Review by Cole Groth
“Directed by Steven Spielberg” automatically elevates any film’s prestige. It’s a statement that anyone who enjoys movies will recognize and hold to a high standard. How does one of the greatest directors create a film about his life? The Fabelmans is the answer. Spielberg’s latest is the (literal) story of a lifetime. It’s a film that celebrates the art of movie-making and will move audiences of all kinds when it releases.
The opening introduces us to the Fabelmans, a beautifully dysfunctional family loosely based on Spielberg’s childhood. A young Samuel “Sammy” Fabelman (Mateo Zoryon Francis-DeFord) is taken to see his first-ever movie, which ignites a spark in his life that, unbeknownst to him, he will follow forever. Burt (Paul Dano) is his strict yet endearing father, and Mitzi (Michelle Williams) is his artistic and emotional mother. After receiving a train model for Hanukkah and subsequently crashing it, he gets a camera and records the crash with it. An older Sammy (Gabriel LaBelle) finds happiness in making short films with his family, including sisters Reggie (Julia Butters), Natalie (Keeley Karsten), and Lisa (Sophia Kopera).
The Fabelmans are perfectly written by Spielberg and Tony Kushner as a family unit to replicate many people’s experiences with their families. Each argument and emotional moment shared between the family feels realistic, which makes the audience feel more involved in the story that follows. Standing at an extraordinary 151 minutes long, we’re given ample time to learn how every character works. This long runtime allows for great scenes, such as when Boris (Judd Hirsch), Sammy’s great uncle, arrives for a night and explains how Sammy will have to balance his life as an artist and a family member. The script’s most potent moments lie in the relationship between Sammy and Mitzi. This mother-son duo has to continually reconcile their differences as they grow through life, just like typical families do. It’s hard not to get emotional at least once throughout this because of how relatable it can be. Whether you’re somebody who’s yearned to be a filmmaker, a person with a strained familial relationship, or if you’ve always dreamed of something bigger than yourself, you’ll find something that resonates with you.
Spielberg’s story is not quite as grand of a scale as the trailers would have you believe, with the family drama being one of the most dominating elements of the movie. Fortunately, the drama is incredible. Once Sammy moves to a new high school, he has to confront the effect of his Jewishness on how the world views him. Many of his classmates are grossly antisemitic, a theme that proves to be remarkably prescient. In contrast to the religious drama, as far as Spielberg’s movies go, this is one of his funniest films yet. After getting beat up one day, Sammy meets Monica (Chloe East), his love interest with whom he has his first kiss in an unbelievably funny scene. Since the film occasionally gets depressing, Spielberg and Kushner smartly work in little quips to keep the tone feeling fresh.

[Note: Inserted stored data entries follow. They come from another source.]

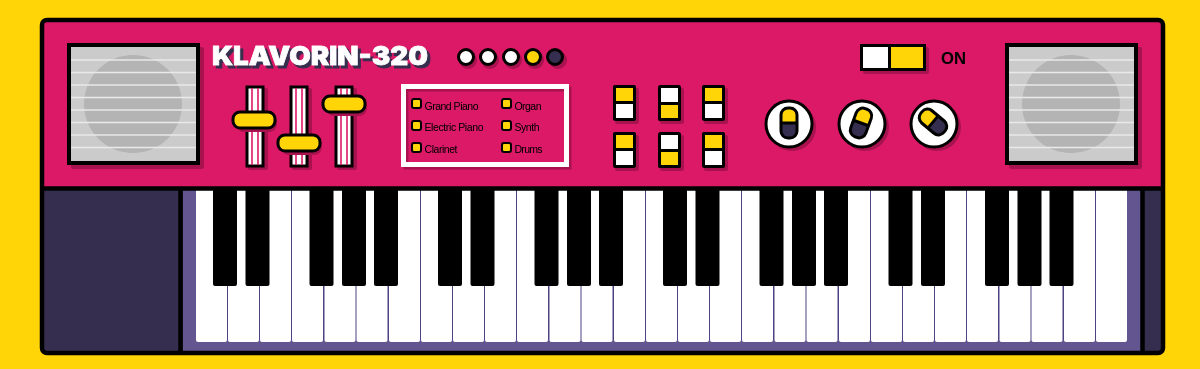
<!DOCTYPE html>
<html lang="en">
<head>
<meta charset="utf-8">
<title>Electronic keyboard</title>
<style>
:root {
  --yellow: #ffd507;
  --pink: #dc1967;
  --pink-shade: #a8124f;
  --navy: #362e4e;
  --violet: #63558f;
  --key-line: #4f4283;
  --ink: #000;
  --white: #fff;
  --grille: #cbcbcb;
  --cone: #b4b4b4;
}
html, body { margin: 0; height: 100%; overflow: hidden; background: var(--yellow); }
svg { display: block; width: 1200px; height: 369px; }
.yellow { fill: var(--yellow); }
.white { fill: var(--white); }
.navy { fill: var(--navy); }
.shade { fill: var(--pink-shade); }
.outlined { stroke: var(--ink); stroke-width: 3; }
.model { font: 900 26px Inter, "Open Sans", sans-serif; }
.voices text { font: 10.5px "Liberation Sans", Roboto, sans-serif; fill: var(--ink); }
.power-label { font: 700 16px "Liberation Sans", Roboto, sans-serif; fill: var(--ink); }
</style>
</head>
<body>
<svg viewBox="0 0 1200 369" role="img" aria-label="Pink electronic keyboard on a yellow background">
  <defs>
    <clipPath id="body-shape"><rect x="42" y="20" width="1121" height="333" rx="5"/></clipPath>
    <g id="speaker">
      <rect class="shade" x="4" y="4" width="133" height="122" rx="2"/>
      <rect x="2" y="2" width="129" height="118" fill="var(--grille)" stroke="var(--ink)" stroke-width="4"/>
      <circle cx="66" cy="61" r="49" fill="var(--cone)"/>
      <path d="M4 17H129M4 29.5H129M4 42H129M4 54.5H129M4 67H129M4 79.5H129M4 92H129M4 104.5H129" stroke="#e9e9e9" stroke-width="1.6"/>
    </g>
    <g id="slider-track">
      <rect class="shade" x="-7" y="88" width="20" height="82" rx="2"/>
      <rect class="white outlined" x="-8" y="87" width="16" height="79"/>
      <path d="M-3 88V165M3 88V165" stroke="var(--pink)" stroke-width="1.6"/>
    </g>
    <g id="slider-grip">
      <rect class="shade" x="-18" y="-5" width="41" height="17" rx="8"/>
      <rect class="yellow outlined" x="-21" y="-8" width="42" height="16" rx="7"/>
    </g>
    <g id="switch-up">
      <rect class="shade" x="2" y="3" width="24" height="36" rx="2"/>
      <rect class="white outlined" x="1.5" y="1.5" width="20" height="33" rx="1"/>
      <rect class="yellow outlined" x="1.5" y="1.5" width="20" height="16" rx="1"/>
    </g>
    <g id="switch-down">
      <rect class="shade" x="2" y="3" width="24" height="36" rx="2"/>
      <rect class="white outlined" x="1.5" y="1.5" width="20" height="33" rx="1"/>
      <rect class="yellow outlined" x="1.5" y="18.5" width="20" height="16" rx="1"/>
    </g>
    <g id="dial-face">
      <circle class="shade" cx="3" cy="3" r="24"/>
      <circle class="white outlined" r="23"/>
    </g>
    <g id="dial-pointer">
      <rect class="navy" x="-8" y="-15" width="16" height="30" rx="7"/>
      <path class="yellow" d="M-8 0V-8Q-8-15 0-15T8-8V0Z"/>
      <rect class="outlined" x="-8" y="-15" width="16" height="30" rx="7" fill="none"/>
      <path class="outlined" d="M-8 0H8"/>
    </g>
    <rect id="voice-button" class="yellow" width="9" height="9" rx="2" stroke="var(--ink)" stroke-width="2"/>
    <path id="white-key" class="white" d="M0 190H31V340Q31 342 29 342H2Q0 342 0 340Z"/>
    <path id="black-key" d="M0 190H24V284Q24 286 22 286H2Q0 286 0 284Z"/>
    <g id="octave-whites">
      <use href="#white-key" x="196"/><use href="#white-key" x="228"/><use href="#white-key" x="260"/>
      <use href="#white-key" x="292"/><use href="#white-key" x="324.5"/><use href="#white-key" x="356.5"/><use href="#white-key" x="389"/>
    </g>
    <g id="octave-blacks">
      <use href="#black-key" x="213"/><use href="#black-key" x="245.5"/>
      <use href="#black-key" x="309.5"/><use href="#black-key" x="342"/><use href="#black-key" x="374"/>
    </g>
  </defs>

  <rect class="yellow" width="1200" height="369"/>

  <g id="case" clip-path="url(#body-shape)">
    <rect class="navy" x="42" y="20" width="1121" height="333"/>
    <rect x="183" y="188" width="958" height="165" fill="var(--violet)"/>
    <rect x="1146" y="188" width="17" height="165" fill="var(--navy)"/>
    <rect x="42" y="20" width="1121" height="167" fill="var(--pink)"/>
  </g>

  <g id="keys">
    <rect x="196" y="190" width="931" height="150" fill="var(--key-line)"/>
    <use href="#octave-whites"/><use href="#octave-whites" x="225"/>
    <use href="#octave-whites" x="450"/><use href="#octave-whites" x="675"/>
    <use href="#white-key" x="1096"/>
    <use href="#octave-blacks"/><use href="#octave-blacks" x="225"/>
    <use href="#octave-blacks" x="450"/><use href="#octave-blacks" x="675.5"/>
  </g>

  <g id="case-outline" fill="none" stroke="var(--ink)" stroke-width="4.5">
    <path d="M42 188.5H1163M180.5 188V352M1142.5 188V352"/>
    <rect x="42" y="20" width="1121" height="333" rx="5"/>
  </g>

  <use href="#speaker" x="67" y="43"/>
  <use href="#speaker" x="1005" y="43"/>

  <g class="model">
    <text x="215" y="68" textLength="216" lengthAdjust="spacingAndGlyphs" fill="var(--navy)" stroke="var(--navy)" aria-hidden="true">KLAVORIN-320</text>
    <text x="212" y="65" textLength="216" lengthAdjust="spacingAndGlyphs" fill="var(--white)" stroke="var(--white)" stroke-width=".8">KLAVORIN-320</text>
  </g>

  <g id="indicator-lights">
    <g class="shade">
      <circle cx="468" cy="60" r="9"/><circle cx="490" cy="60" r="9"/><circle cx="513" cy="60" r="9"/>
      <circle cx="535" cy="60" r="9"/><circle cx="558" cy="60" r="9"/>
    </g>
    <g class="outlined">
      <circle class="white" cx="466" cy="57" r="7.5"/><circle class="white" cx="488" cy="57" r="7.5"/>
      <circle class="white" cx="511" cy="57" r="7.5"/><circle class="yellow" cx="533" cy="57" r="7.5"/>
      <circle class="navy" cx="555" cy="57" r="7.5"/>
    </g>
  </g>

  <g id="sliders">
    <use href="#slider-track" x="255"/><use href="#slider-track" x="299"/><use href="#slider-track" x="344"/>
    <use href="#slider-grip" x="254" y="120"/><use href="#slider-grip" x="299" y="143"/><use href="#slider-grip" x="344" y="104"/>
  </g>

  <g class="voices">
    <rect x="406" y="89" width="163" height="78" fill="none" stroke="var(--pink-shade)" stroke-width="5"/>
    <rect x="403.5" y="86.5" width="163" height="78" fill="none" stroke="var(--white)" stroke-width="5"/>
    <use href="#voice-button" x="412" y="99"/><text x="424.5" y="109.5" textLength="54">Grand Piano</text>
    <use href="#voice-button" x="412" y="121"/><text x="424.5" y="130.5" textLength="59">Electric Piano</text>
    <use href="#voice-button" x="412" y="143"/><text x="424.5" y="152.5" textLength="33">Clarinet</text>
    <use href="#voice-button" x="502" y="99"/><text x="514.5" y="109.5" textLength="27">Organ</text>
    <use href="#voice-button" x="502" y="121"/><text x="514.5" y="130.5" textLength="25">Synth</text>
    <use href="#voice-button" x="502" y="143"/><text x="514.5" y="152.5" textLength="28">Drums</text>
  </g>

  <g id="switches">
    <use href="#switch-up" x="613" y="85"/><use href="#switch-down" x="658" y="85"/><use href="#switch-up" x="702" y="85"/>
    <use href="#switch-up" x="613" y="132"/><use href="#switch-down" x="658" y="132"/><use href="#switch-up" x="702" y="132"/>
  </g>

  <g id="dials">
    <use href="#dial-face" x="789" y="124"/><use href="#dial-face" x="862" y="124"/><use href="#dial-face" x="934" y="124"/>
    <use href="#dial-pointer" transform="translate(789 123)"/>
    <use href="#dial-pointer" transform="translate(861 123) rotate(20)"/>
    <use href="#dial-pointer" transform="translate(933 122) rotate(-50)"/>
  </g>

  <g id="power">
    <rect class="shade" x="863" y="47" width="66" height="27" rx="2"/>
    <rect class="white outlined" x="861.5" y="45.5" width="63" height="24"/>
    <rect class="yellow outlined" x="889.5" y="45.5" width="35" height="24"/>
    <text class="power-label" x="941" y="64" textLength="25" lengthAdjust="spacingAndGlyphs">ON</text>
  </g>
</svg>
</body>
</html>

The performances from many of the cast members are standouts and will undoubtedly fall onto the radar of voters for this year’s Oscars. Michelle Williams is a clear frontrunner for Best Actress, which makes sense after her breathless performance as Mitzi. Her tenderness shines through each scene, and she is one of the most complex characters in Spielberg’s filmography. Gabriel LaBelle is perfect as Sammy. He’s a caring presence who effortlessly portrays the complexities of growing up and what it’s like to have a passion. Paul Dano is incredible as a stern, tough-loving father who represents the core values of an older America. Seth Rogen gives his most outstanding performance yet as Bennie, a family friend who’s more complicated than he appears. Julia Butters is excellent as Sammy’s little sister, and I hope to see her in more stuff soon. The rest of the cast is directed to deliver their best performances thanks to the excellent script and director.
Technically, The Fabelmans is excellent. Janusz Kamiński’s cinematography emphasizes the magic of movie-making and moves us through multiple modes of film to achieve the emotional goals of Spielberg’s story. While the runtime is just over two and a half hours, it’s hard to notice that it’s that long. However, there are moments where the pacing is slightly off as if there was just one more cut that needed to be made to make this perfect. John Williams’s score is impressive, but it’s simply not in enough of the film to be thoroughly impactful. These minor issues don’t distract from the experience as a whole but keep the movie from being perfect.
2022 has been a great year for film, and while The Fabelmans might not be the definitive best of the year, it’s hard to argue that this is anything less than a masterpiece. It’s a primarily personal movie that works on every level. It’s an emotionally moving and technically stellar work of art that could have been director than none other than one of the greatest directors ever. Make no doubt about Steven Spielberg: he’s still able to make an enormously entertaining epic about anything. You can look forward to this receiving many nominations at this year’s Oscars, and it undeniably deserves most of them.
The Fabelmans releases exclusively in theaters on November 23rd.